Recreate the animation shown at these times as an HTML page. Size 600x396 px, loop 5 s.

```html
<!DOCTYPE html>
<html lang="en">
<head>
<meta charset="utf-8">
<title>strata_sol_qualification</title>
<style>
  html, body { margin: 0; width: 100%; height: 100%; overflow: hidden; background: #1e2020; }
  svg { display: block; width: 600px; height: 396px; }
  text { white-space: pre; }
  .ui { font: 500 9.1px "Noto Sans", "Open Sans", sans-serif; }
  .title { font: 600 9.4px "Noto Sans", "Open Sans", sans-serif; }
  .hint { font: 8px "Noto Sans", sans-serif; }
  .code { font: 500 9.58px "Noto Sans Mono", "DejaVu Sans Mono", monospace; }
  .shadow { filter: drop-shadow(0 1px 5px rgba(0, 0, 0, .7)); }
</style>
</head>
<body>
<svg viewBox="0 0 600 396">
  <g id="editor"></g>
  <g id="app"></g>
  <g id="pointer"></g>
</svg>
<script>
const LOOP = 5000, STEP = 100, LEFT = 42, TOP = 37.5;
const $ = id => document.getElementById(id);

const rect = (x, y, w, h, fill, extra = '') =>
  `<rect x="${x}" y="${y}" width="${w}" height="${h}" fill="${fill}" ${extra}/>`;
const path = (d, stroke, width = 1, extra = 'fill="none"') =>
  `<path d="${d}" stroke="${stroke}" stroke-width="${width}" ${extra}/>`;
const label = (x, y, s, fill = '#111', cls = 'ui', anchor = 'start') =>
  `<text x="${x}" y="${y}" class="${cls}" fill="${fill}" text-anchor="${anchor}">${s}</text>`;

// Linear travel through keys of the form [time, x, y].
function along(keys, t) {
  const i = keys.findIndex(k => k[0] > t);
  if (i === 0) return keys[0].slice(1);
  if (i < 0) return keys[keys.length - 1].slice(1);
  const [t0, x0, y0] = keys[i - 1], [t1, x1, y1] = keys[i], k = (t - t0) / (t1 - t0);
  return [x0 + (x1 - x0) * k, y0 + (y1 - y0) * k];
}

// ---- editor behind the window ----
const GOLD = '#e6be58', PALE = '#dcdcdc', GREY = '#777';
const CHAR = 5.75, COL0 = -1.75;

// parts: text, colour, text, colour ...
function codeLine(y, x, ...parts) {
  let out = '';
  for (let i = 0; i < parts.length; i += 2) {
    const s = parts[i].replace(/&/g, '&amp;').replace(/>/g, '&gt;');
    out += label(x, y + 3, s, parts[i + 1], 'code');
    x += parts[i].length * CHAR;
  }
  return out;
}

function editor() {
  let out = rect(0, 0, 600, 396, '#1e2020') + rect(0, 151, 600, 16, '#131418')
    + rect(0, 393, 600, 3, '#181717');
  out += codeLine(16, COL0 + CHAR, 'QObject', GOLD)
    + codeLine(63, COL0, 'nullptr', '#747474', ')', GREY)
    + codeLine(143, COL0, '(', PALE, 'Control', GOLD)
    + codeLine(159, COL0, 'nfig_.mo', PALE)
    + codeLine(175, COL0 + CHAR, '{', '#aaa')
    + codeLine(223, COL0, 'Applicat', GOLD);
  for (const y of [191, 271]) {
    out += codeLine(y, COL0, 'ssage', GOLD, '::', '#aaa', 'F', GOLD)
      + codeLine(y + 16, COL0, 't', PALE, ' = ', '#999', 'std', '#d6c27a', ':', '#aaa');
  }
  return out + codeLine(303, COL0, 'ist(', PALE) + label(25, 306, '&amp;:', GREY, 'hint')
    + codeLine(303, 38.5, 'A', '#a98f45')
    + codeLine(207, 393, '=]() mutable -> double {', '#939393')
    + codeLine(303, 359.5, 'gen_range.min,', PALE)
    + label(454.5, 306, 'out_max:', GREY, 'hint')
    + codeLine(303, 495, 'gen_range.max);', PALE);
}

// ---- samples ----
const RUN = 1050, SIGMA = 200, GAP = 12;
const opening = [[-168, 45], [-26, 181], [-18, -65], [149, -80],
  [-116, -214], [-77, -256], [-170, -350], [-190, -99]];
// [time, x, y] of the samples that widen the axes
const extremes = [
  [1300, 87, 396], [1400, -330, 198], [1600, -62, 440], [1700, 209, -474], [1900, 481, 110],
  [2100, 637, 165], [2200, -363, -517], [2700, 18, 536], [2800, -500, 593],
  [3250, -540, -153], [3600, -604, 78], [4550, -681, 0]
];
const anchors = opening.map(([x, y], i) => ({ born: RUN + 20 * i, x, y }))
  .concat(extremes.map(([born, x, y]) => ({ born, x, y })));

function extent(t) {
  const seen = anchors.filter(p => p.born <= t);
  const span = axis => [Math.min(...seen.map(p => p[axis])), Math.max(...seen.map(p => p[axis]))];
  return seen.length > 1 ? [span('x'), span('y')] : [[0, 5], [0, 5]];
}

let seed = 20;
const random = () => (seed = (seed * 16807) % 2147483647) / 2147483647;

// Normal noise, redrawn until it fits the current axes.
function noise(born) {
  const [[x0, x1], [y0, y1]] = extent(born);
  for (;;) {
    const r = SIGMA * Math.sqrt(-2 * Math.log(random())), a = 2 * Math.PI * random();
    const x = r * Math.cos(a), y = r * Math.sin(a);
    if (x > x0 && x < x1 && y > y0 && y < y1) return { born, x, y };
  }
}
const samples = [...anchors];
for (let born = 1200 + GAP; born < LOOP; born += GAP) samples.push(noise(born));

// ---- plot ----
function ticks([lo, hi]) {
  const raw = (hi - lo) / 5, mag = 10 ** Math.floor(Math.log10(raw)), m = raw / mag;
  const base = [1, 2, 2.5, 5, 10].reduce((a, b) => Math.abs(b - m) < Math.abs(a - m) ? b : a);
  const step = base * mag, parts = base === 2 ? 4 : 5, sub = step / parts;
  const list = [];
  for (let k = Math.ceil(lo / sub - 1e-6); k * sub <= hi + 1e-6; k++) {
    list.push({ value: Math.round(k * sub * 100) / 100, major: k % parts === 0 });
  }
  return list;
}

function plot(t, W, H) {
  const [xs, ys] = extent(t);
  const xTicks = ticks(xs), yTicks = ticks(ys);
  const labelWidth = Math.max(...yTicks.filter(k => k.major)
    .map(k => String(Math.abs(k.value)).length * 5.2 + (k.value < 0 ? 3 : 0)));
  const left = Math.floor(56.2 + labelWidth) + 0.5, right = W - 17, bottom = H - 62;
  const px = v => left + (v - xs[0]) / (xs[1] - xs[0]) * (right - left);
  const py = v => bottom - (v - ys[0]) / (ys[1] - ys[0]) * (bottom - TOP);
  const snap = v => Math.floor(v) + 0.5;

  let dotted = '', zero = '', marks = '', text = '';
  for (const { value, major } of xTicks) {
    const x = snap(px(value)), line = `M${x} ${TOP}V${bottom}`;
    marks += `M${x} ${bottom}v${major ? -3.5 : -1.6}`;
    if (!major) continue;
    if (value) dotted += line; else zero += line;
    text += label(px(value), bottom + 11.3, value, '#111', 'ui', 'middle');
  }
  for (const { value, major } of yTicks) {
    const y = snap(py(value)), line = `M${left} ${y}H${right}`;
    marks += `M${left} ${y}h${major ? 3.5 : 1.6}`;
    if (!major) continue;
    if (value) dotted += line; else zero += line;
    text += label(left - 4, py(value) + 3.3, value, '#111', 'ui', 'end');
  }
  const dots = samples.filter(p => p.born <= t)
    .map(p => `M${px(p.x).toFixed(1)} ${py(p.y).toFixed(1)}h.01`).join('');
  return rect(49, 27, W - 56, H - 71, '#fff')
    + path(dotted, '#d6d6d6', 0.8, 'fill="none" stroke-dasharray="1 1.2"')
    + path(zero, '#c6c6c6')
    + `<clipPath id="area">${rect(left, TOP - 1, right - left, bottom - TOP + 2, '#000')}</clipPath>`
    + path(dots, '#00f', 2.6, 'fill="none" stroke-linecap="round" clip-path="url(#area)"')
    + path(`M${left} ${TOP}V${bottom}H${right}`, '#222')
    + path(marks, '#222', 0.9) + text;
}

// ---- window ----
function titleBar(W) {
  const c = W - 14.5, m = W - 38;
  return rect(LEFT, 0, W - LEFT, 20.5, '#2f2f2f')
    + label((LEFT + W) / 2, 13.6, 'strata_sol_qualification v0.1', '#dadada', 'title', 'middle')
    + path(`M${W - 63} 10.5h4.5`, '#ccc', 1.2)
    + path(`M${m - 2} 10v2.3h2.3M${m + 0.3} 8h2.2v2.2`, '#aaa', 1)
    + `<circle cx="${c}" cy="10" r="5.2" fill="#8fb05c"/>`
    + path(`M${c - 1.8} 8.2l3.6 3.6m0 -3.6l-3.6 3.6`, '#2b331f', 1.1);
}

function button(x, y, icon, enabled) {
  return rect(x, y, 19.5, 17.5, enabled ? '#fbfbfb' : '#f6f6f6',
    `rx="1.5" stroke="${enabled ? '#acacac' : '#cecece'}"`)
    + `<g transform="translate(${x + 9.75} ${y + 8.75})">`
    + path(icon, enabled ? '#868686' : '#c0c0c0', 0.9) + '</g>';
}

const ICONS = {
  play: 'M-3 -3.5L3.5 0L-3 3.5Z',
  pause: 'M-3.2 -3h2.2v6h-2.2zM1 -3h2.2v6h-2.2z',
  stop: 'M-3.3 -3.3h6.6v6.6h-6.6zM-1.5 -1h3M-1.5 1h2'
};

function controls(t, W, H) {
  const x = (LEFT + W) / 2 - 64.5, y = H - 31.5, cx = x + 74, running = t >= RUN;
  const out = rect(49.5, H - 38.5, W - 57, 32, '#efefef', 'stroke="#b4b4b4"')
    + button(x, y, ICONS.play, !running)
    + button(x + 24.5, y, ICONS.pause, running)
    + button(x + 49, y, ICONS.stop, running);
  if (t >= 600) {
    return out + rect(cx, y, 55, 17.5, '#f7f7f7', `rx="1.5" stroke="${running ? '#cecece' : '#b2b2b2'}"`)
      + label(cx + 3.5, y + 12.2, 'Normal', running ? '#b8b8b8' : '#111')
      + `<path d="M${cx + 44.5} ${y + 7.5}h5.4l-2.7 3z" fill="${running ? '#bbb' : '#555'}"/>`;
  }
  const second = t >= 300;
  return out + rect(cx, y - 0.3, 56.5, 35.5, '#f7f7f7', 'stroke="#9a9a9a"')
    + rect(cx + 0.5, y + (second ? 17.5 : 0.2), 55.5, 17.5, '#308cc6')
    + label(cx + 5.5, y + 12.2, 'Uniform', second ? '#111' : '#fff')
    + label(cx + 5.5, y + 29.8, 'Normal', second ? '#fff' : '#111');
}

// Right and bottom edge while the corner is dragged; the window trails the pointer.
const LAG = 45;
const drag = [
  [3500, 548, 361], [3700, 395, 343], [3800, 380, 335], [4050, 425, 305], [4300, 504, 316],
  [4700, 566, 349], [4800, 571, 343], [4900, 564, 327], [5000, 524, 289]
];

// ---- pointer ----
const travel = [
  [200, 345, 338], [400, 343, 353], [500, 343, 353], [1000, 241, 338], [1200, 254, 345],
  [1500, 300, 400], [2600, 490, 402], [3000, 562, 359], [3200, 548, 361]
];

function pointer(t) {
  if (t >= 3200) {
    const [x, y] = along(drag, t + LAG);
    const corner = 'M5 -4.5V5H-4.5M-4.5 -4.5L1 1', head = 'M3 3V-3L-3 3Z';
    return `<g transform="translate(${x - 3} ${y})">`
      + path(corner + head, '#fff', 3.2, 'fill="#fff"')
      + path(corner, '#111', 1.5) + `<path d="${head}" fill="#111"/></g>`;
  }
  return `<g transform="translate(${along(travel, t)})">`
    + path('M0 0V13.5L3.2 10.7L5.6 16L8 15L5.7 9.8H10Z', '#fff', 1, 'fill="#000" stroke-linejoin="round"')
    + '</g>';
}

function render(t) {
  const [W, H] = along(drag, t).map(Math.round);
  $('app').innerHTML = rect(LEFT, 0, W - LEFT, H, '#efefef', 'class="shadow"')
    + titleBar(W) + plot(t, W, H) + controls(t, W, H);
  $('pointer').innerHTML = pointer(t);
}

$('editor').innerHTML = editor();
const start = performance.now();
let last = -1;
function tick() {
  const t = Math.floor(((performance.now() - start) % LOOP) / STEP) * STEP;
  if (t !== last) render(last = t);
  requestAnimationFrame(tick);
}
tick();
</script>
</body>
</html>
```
★ ★ ★ ★ ★ ★ ★
# WHAT YOU NEED TO DO
Sift the material for lines with the string "parts". Copy each one found.

# ANSWER BOX
// parts: text, colour, text, colour ...
function codeLine(y, x, ...parts) {
  for (let i = 0; i < parts.length; i += 2) {
    const s = parts[i].replace(/&/g, '&amp;').replace(/>/g, '&gt;');
    out += label(x, y + 3, s, parts[i + 1], 'code');
    x += parts[i].length * CHAR;
  const step = base * mag, parts = base === 2 ? 4 : 5, sub = step / parts;
    list.push({ value: Math.round(k * sub * 100) / 100, major: k % parts === 0 });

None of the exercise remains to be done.